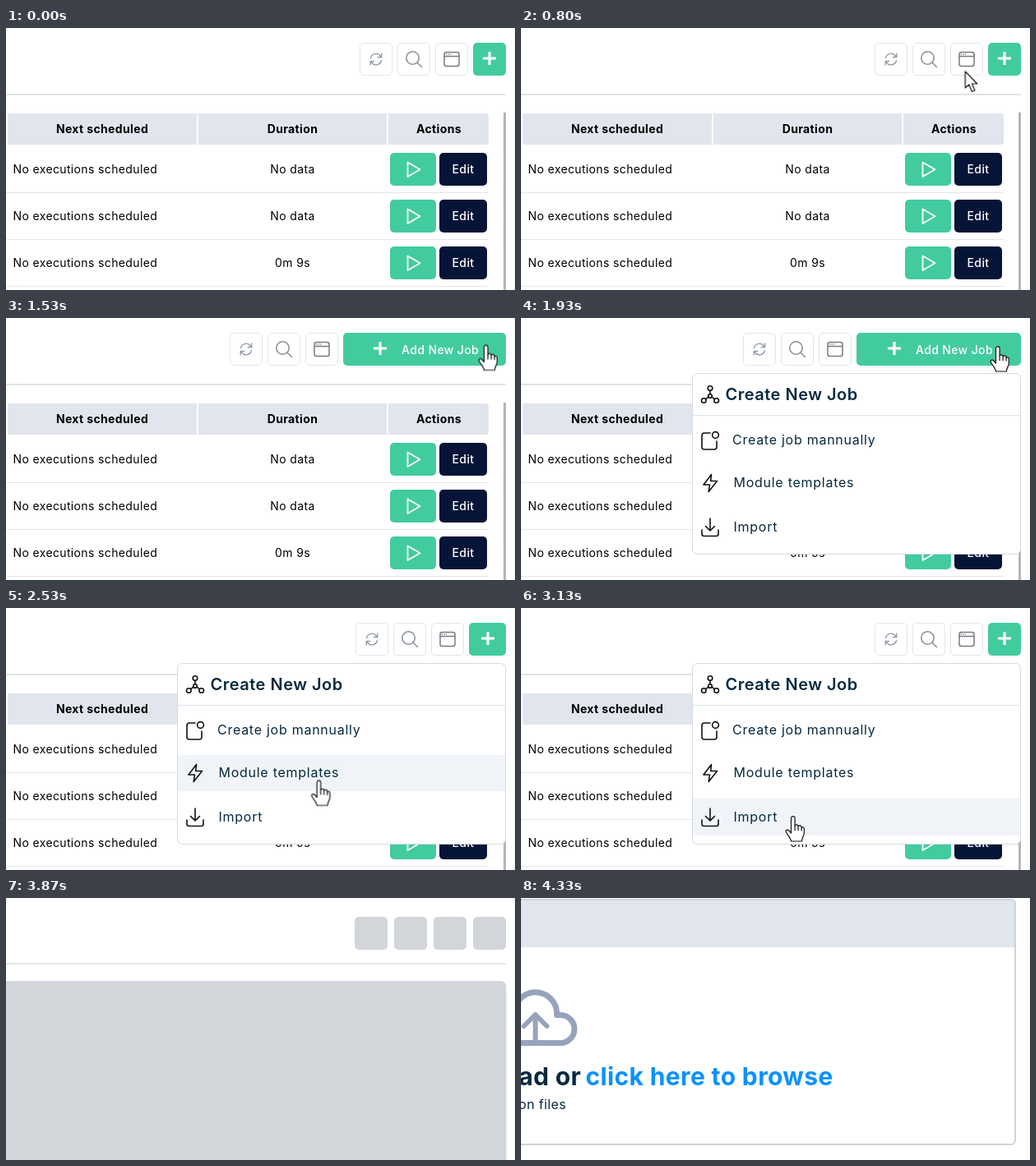
Recreate the animation shown at these times as an HTML page. Size 619x319 px, loop 5.07 s.

```html
<!DOCTYPE html>
<html lang="en">
<head>
<meta charset="utf-8">
<title>Jobs</title>
<style>
  html, body { margin: 0; width: 100%; height: 100%; overflow: hidden; background: #fff; }
  body { position: relative; font: 14px Inter, sans-serif; letter-spacing: .026em; --loop: 5.07s; }
  .layer { position: absolute; left: 0; top: 0; width: 619px; height: 319px; overflow: hidden; }
  svg { display: block; }
  .mid { text-anchor: middle; }
  .line { fill: none; stroke-linecap: round; stroke-linejoin: round; }

  .toolbar { position: absolute; right: calc(100% - 608px); top: 18px; display: flex; gap: 6px; }
  .tool { box-sizing: border-box; width: 40px; height: 40px; border: 1px solid #e2e5e9; border-radius: 5px; background: #fff; }
  .tool svg { margin: -1px; }
  .add { display: flex; align-items: center; justify-content: center; width: 40px; height: 40px;
    border-radius: 5px; background: #43cba0; color: #fff; font-weight: 500; overflow: hidden;
    animation: grow var(--loop) infinite; }
  .add svg { flex: none; position: relative; top: -1px; }
  .label { flex: none; box-sizing: border-box; width: 0; overflow: hidden; white-space: nowrap;
    animation: label var(--loop) infinite; }
  .label span { display: block; padding-left: 18px; }

  .menu, .skeleton, .upload, .hover, .hand { visibility: hidden; }
  .menu, .skeleton, .upload, .hover, .hand, .arrow, .press { animation: var(--loop) step-end infinite; }
  .menu { animation-name: menu; }
  .skeleton { animation-name: skeleton; }
  .upload { animation-name: upload; }
  .hand { animation-name: hand; }
  .arrow { animation-name: arrow; }
  .press { animation-name: press; }
  .hover { fill: #f0f4f8; }
  .first { animation-name: first; }
  .second { animation-name: second; }
  .third { animation-name: third; }
  .menu text { font-size: 16px; letter-spacing: .046em; fill: #06293f; }
  .menu .title { font-size: 20px; font-weight: 600; letter-spacing: .025em; }
  .cursor { animation: travel var(--loop) linear infinite; }

  @keyframes grow {
    0%, 19.72% { width: 40px; animation-timing-function: ease-in-out; }
    31.16%, 42.29% { width: 200px; animation-timing-function: ease; }
    52.1%, 100% { width: 40px; }
  }
  @keyframes label {
    0%, 19.72% { width: 0; margin-right: 0; animation-timing-function: ease-in; }
    26.23%, 42.29% { width: 114px; margin-right: -6px; animation-timing-function: ease; }
    48.92%, 100% { width: 0; margin-right: 0; }
  }
  @keyframes travel {
    0%, 1.7% { transform: translate(-87px, 331px); animation-timing-function: cubic-bezier(.45, 0, .4, 1); }
    20.24%, 26.9% { transform: translate(585px, 33px); animation-timing-function: ease-in-out; }
    36.9%, 38.07% { transform: translate(580px, 35px); animation-timing-function: cubic-bezier(.45, 0, .45, 1); }
    56.61%, 66.47% { transform: translate(331px, 254px); animation-timing-function: cubic-bezier(.45, 0, .4, 1); }
    85.01%, 100% { transform: translate(-43px, 428px); }
  }
  @keyframes menu { 32.94% { visibility: visible; } 69.63% { visibility: hidden; } }
  @keyframes first { 45.36% { visibility: visible; } 47.53% { visibility: hidden; } }
  @keyframes second { 47.53% { visibility: visible; } 50.69% { visibility: hidden; } }
  @keyframes third { 50.69% { visibility: visible; } 69.63% { visibility: hidden; } }
  @keyframes skeleton { 76.33% { visibility: visible; } 85.4% { visibility: hidden; } }
  @keyframes upload { 85.4%, 100% { visibility: visible; } }
  @keyframes hand {
    17.75% { visibility: visible; } 42.29% { visibility: hidden; }
    45.36% { visibility: visible; } 69.63% { visibility: hidden; }
  }
  @keyframes arrow {
    17.75% { visibility: hidden; } 42.29% { visibility: visible; }
    45.36% { visibility: hidden; } 69.63% { visibility: visible; }
  }
  @keyframes press { 60.55% { transform: scale(.9); } 61.74% { transform: none; } }
</style>
</head>
<body>
<div class="layer">
  <!-- Job table -->
  <svg class="layer" viewBox="0 0 619 319">
    <path d="M0 80h608v2H0z" fill="#e2e4e7"/>
    <path d="M618 0h1v319h-1z" fill="#f1f2f4"/>
    <path d="M605 104a1.5 1.5 0 0 1 3 0v215h-3z" fill="#b3b5b9"/>
    <path d="M2 104h230v38H2zM234 104h229v38H234zM465 104h118a4 4 0 0 1 4 4v30a4 4 0 0 1-4 4H465z" fill="#e1e5ee"/>
    <g class="mid" font-weight="700">
      <text x="117" y="128">Next scheduled</text>
      <text x="348.5" y="128">Duration</text>
      <text x="526.5" y="128">Actions</text>
    </g>
    <g id="row">
      <text x="8.5" y="177">No executions scheduled</text>
      <rect x="467" y="152" width="56" height="40" rx="5" fill="#43cba0"/>
      <path class="line" d="M488.5 163.5v17.5l15-8.75z" stroke="#fff" stroke-width="1.8"/>
      <rect x="527" y="152" width="58" height="40" rx="5" fill="#061437"/>
      <text class="mid" x="556" y="177" fill="#fff" font-weight="500">Edit</text>
      <path d="M0 200h587v1H0z" fill="#e4e5e8"/>
    </g>
    <use href="#row" y="57"/>
    <use href="#row" y="114"/>
    <g class="mid">
      <text x="348.5" y="177">No data</text>
      <text x="348.5" y="234">No data</text>
      <text x="348.5" y="291">0m 9s</text>
    </g>
  </svg>

  <div class="toolbar">
    <div class="tool">
      <svg class="line" width="40" height="40" stroke="#8f99a8" stroke-width="1.3">
        <path d="M13.5 18.5a6.7 6.7 0 0 1 12-2.5l1.2 1.5M26.8 13v4.5h-4.5M26.5 21.5a6.7 6.7 0 0 1-12 2.5l-1.2-1.5M13.2 27v-4.5h4.5"/>
      </svg>
    </div>
    <div class="tool">
      <svg class="line" width="40" height="40" stroke="#8b929e" stroke-width="1.6">
        <circle cx="18.5" cy="18.5" r="7.7"/><path d="M24.2 24.2l5.3 5.3"/>
      </svg>
    </div>
    <div class="tool">
      <svg class="line" width="40" height="40" stroke="#777b82" stroke-width="1.5">
        <rect x="11" y="11.5" width="18" height="17" rx="2.5"/>
        <path d="M11 16.5h18M13.5 14h.1M16 14h.1M18.5 14h.1"/>
      </svg>
    </div>
    <div class="add">
      <svg width="16" height="16"><path d="M8 0v16M0 8h16" stroke="#fff" stroke-width="3.2"/></svg>
      <div class="label"><span>Add New Job</span></div>
    </div>
  </div>

  <!-- Create menu -->
  <svg class="layer menu" viewBox="0 0 619 319">
    <rect x="208.5" y="67.5" width="399" height="220" rx="6" fill="#fff" stroke="#d6dae2"/>
    <path d="M209 118h398v1H209z" fill="#dde1eb"/>
    <path class="hover first" d="M209 126h398v45H209z"/>
    <path class="hover second" d="M209 179h398v44H209z"/>
    <path class="hover third" d="M209 232h398v45H209z"/>
    <g class="line" stroke="#111" stroke-width="1.6">
      <circle cx="230" cy="85.5" r="2.8"/><circle cx="222.3" cy="100.5" r="2.8"/>
      <circle cx="237.7" cy="100.5" r="2.8"/><circle cx="230" cy="95" r="2.3"/>
      <path d="M230 88.3v4.4M228 96.2l-3.3 2.5M232 96.2l3.3 2.5"/>
      <path d="M230 140h-7a3 3 0 0 0-3 3v14a3 3 0 0 0 3 3h12a3 3 0 0 0 3-3v-7"/>
      <circle cx="236.5" cy="142.5" r="3.9"/>
      <path d="M231.5 190.5l-9.5 12.5h7.5l-1.3 8.5 10.3-13h-7.8z"/>
      <path d="M230 244v15m-5.5-5.5 5.5 5.5 5.5-5.5M220 258v5a2.5 2.5 0 0 0 2.5 2.5h15a2.5 2.5 0 0 0 2.5-2.5v-5"/>
    </g>
    <text class="title" x="248.5" y="100">Create New Job</text>
    <text x="257" y="154">Create job mannually</text>
    <text x="258.5" y="206">Module templates</text>
    <text x="258.5" y="260">Import</text>
  </svg>

  <!-- Loading placeholders -->
  <svg class="layer skeleton" viewBox="0 0 619 319">
    <path d="M0 0h619v319H0z" fill="#fff"/>
    <path d="M618 0h1v319h-1z" fill="#f1f2f4"/>
    <path d="M0 79h608v2H0z" fill="#e2e4e7"/>
    <path d="M608 106h2v213h-2z" fill="#f5f6f7"/>
    <g fill="#d2d5da">
      <rect id="block" x="424" y="23" width="40" height="40" rx="5"/>
      <use href="#block" x="48"/><use href="#block" x="96"/><use href="#block" x="144"/>
      <rect x="-10" y="101" width="618" height="230" rx="6"/>
    </g>
  </svg>

  <!-- Upload page -->
  <svg class="layer upload" viewBox="0 0 619 319">
    <path d="M0 0h619v319H0z" fill="#fff"/>
    <path d="M618 0h1v319h-1z" fill="#f1f2f4"/>
    <path d="M0 2h601v58H0z" fill="#e0e5ee"/>
    <rect x="-10" y="2" width="611" height="298" rx="5" fill="none" stroke="#cfd2d9" stroke-width="2"/>
    <g class="line" stroke="#97a3ba" stroke-width="7">
      <path d="M-12 176.5H48a16.5 16.5 0 0 0 0-34h-4.5A26 26 0 0 0-8 136"/>
      <path d="M17.5 173v-31M3.5 156l14-14 14 14" stroke-width="6"/>
    </g>
    <g font-size="30" font-weight="700">
      <text x="73" y="228" text-anchor="end" fill="#06293f">upload or</text>
      <text x="78.5" y="228" fill="#0a91ff">click here to browse</text>
    </g>
    <text x="55" y="257" text-anchor="end" font-size="16" fill="#06293f">json files</text>
  </svg>

  <svg class="layer" viewBox="0 0 619 319">
    <g class="cursor" fill="#fff" stroke="#111" stroke-width="1.2" stroke-linejoin="round">
      <path class="arrow" d="M0 0V20L4.6 16 8 24.5 11.6 23 8.2 15H14.5z"/>
      <g class="press"><g class="hand">
        <path d="M-2.5 2a2.3 2.3 0 0 1 4.6 0V11a2.2 2.2 0 0 1 4 .3v.7a2.2 2.2 0 0 1 4 .5v1a1.8 1.8 0 0 1 3.2 1.2V20c0 4-2.8 5-2.8 10H-2.5c0-3-2.5-5-6-11-1.2-2.5 1.5-4 3.3-2l2.7 3z"/>
        <path d="M2.1 11v6M6.1 12v5M10.1 13.5v4" fill="none"/>
      </g></g>
    </g>
  </svg>
</div>
</body>
</html>
```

## WHAT THE TASK REQUIRES
Within the listing, how many lines hold the word "href"? Only the number is to be given.

## WRITTEN RESPONSE
3